App makers who want to take advantage of the new feature are advised to explain the "fundamentals" of the in-app product, such as alias, price, type, and languages. They also need to provide Microsoft with a name and image … Read more
Samsung's Music Hub app launched on the Samsung Galaxy S3 in Europe back in May, but it's taken until now for the subscription music service to hit our shores. CNET got an eyeful (and an earful) of the Music Hub app on several GS3 devices ahead of launch. Since the software was preproduction, there may be some slight differences between what we saw and the final product.
Never mind the slew of economic concerns -- hell, make that catastrophic concerns -- hanging over the world. Silicon Valley is riding high. And no venture firm is leading the charge harder than Andreessen Horowitz.
The company started three years ago this month by longtime business partners Marc Andreessen and Ben Horowitz (first Netscape, then LoudCloud and Opsware). They've since raised $2.7 billion and have backed 150 companies, including newly-public Facebook, Zynga and Groupon, as well as hot private companies such as Pinterest and AirBnb. Earlier this month, Andreessen Horowitz made a $100 million bet on GitHub, a … Read more
Geeks love GitHub, an online tool for organizing programming projects and communicating about them. And now GitHub-the-company, which has been bootstrapped so far, is getting a $100 million input from Andreessen Horowitz. It's the venture company's largest investment to date.

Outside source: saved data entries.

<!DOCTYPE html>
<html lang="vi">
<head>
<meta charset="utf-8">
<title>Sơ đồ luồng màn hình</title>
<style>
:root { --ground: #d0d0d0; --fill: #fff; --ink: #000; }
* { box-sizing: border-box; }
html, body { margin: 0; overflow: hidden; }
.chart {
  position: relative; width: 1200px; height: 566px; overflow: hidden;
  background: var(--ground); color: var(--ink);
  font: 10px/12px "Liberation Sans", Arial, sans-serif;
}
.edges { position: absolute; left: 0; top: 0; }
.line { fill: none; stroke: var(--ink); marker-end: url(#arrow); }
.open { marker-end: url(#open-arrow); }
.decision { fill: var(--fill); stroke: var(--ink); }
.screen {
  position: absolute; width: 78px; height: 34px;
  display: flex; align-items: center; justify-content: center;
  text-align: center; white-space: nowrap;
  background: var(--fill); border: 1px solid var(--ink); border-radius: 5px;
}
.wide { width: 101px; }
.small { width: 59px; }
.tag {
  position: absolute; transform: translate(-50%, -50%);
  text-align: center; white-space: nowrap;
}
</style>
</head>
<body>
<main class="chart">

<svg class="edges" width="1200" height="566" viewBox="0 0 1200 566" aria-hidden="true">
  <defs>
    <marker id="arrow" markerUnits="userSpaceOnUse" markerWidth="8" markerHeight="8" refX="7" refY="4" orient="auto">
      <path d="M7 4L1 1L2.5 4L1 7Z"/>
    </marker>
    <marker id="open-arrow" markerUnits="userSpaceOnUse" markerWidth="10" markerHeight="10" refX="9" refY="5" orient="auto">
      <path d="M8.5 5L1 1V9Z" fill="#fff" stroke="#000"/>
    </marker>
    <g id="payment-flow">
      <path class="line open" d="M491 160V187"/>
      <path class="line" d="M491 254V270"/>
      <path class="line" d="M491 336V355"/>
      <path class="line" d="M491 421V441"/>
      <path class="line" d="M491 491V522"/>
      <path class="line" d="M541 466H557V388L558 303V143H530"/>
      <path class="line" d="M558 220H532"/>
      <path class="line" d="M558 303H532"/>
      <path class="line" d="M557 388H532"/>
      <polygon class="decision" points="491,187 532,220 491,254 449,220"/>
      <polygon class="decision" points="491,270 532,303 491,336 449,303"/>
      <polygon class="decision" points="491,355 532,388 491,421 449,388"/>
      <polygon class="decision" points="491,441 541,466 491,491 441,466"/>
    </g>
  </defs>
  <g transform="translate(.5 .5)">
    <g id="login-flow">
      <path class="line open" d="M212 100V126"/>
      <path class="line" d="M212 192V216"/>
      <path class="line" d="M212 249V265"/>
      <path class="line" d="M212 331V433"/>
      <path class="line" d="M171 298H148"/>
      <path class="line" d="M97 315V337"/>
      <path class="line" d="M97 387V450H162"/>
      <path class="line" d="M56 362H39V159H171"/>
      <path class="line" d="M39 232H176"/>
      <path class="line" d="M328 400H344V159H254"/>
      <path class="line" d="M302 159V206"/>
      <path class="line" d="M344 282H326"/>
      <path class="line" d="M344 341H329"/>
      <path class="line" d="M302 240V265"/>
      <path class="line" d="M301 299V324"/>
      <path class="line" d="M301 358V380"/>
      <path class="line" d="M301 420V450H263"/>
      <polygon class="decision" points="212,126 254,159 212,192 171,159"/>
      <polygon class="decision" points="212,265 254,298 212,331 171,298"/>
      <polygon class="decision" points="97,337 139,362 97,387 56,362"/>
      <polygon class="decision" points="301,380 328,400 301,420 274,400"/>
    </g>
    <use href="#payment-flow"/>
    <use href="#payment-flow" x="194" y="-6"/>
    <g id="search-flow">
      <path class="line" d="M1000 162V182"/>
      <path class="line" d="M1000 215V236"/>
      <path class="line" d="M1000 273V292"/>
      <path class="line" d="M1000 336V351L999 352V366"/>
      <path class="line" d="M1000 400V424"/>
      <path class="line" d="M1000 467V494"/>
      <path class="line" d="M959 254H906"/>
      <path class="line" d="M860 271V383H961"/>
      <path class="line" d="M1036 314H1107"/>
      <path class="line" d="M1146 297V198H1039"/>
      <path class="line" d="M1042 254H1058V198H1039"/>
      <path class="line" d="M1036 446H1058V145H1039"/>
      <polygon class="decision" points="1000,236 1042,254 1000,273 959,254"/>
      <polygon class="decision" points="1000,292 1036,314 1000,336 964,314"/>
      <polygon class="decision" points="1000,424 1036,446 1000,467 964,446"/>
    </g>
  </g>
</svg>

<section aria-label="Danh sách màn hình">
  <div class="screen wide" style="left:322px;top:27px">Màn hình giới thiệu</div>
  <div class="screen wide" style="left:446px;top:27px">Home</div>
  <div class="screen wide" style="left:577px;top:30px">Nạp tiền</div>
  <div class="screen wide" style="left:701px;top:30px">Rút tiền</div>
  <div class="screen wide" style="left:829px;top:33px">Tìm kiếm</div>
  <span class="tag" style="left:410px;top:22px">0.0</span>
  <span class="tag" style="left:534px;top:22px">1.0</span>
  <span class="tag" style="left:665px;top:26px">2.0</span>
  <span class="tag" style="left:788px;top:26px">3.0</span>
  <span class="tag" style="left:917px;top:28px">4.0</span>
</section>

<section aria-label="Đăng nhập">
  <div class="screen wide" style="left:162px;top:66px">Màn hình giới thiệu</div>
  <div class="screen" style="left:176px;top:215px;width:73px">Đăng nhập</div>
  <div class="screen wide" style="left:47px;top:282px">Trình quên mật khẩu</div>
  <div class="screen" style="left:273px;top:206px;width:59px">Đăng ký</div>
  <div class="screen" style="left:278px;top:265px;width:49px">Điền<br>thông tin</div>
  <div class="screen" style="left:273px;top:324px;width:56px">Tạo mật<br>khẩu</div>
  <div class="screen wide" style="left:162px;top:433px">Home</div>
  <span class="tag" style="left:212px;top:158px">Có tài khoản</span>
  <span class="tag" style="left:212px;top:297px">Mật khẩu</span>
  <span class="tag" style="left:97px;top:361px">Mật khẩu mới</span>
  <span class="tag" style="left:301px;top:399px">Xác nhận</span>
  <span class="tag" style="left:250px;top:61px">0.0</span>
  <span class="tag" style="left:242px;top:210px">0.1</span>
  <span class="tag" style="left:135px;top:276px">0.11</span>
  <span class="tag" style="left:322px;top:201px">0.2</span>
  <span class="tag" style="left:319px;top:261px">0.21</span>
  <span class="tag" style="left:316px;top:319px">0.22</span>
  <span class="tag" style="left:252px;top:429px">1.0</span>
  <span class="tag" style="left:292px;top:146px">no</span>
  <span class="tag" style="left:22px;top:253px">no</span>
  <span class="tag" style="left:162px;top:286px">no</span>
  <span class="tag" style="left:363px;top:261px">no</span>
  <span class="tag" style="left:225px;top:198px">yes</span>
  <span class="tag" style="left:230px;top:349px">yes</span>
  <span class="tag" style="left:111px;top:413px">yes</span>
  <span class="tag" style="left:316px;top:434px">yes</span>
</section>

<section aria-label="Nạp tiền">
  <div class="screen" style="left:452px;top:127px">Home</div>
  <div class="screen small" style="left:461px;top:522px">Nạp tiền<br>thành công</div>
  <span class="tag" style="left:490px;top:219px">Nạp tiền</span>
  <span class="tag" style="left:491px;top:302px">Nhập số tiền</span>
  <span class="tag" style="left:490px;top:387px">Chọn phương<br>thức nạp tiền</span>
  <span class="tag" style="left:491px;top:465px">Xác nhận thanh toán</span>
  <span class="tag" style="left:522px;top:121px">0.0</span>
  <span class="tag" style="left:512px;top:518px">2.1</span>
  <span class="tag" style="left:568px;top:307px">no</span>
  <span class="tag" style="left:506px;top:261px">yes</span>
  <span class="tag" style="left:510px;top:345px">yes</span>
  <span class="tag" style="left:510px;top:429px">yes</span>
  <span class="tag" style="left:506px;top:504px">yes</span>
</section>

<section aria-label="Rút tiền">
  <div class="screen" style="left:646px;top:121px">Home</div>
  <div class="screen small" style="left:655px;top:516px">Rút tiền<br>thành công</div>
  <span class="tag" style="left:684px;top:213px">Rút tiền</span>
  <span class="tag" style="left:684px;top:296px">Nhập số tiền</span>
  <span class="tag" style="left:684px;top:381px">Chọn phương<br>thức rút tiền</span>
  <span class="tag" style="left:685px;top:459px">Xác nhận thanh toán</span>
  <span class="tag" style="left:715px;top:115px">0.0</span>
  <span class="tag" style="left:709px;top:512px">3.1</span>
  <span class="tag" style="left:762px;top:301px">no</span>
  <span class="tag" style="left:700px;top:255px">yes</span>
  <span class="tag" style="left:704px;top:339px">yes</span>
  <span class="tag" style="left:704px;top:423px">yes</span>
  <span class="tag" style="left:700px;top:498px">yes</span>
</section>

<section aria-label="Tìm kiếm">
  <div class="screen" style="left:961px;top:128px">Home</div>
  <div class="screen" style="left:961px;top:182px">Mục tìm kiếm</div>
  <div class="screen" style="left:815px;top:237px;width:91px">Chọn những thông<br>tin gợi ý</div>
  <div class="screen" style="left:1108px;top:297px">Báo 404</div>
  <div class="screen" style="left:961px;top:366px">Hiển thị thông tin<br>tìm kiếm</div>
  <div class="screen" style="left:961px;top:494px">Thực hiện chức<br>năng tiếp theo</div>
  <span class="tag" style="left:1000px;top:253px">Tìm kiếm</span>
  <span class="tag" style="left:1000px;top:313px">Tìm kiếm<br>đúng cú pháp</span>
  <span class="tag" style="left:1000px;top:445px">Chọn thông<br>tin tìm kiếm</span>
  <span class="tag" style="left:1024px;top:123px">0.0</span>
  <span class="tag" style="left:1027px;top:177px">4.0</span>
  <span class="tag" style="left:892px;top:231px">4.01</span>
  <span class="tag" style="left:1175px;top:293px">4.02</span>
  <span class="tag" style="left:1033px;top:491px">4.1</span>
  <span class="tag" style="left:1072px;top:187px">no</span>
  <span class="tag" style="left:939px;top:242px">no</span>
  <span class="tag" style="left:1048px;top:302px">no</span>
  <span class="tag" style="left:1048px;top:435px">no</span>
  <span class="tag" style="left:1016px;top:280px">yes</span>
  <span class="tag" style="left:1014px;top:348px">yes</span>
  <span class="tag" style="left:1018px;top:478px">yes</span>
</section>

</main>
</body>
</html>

GitHub is the online interface for Git, a fine-grained tool for managing software development. Git was created by Linus Torvalds.
GitHub was designed to organize open-source projects but can be, and is, used for all types of projects. The service is free for open-source users, but makes money by selling licenses for commercial and corporate use. Enterprise buyers … Read more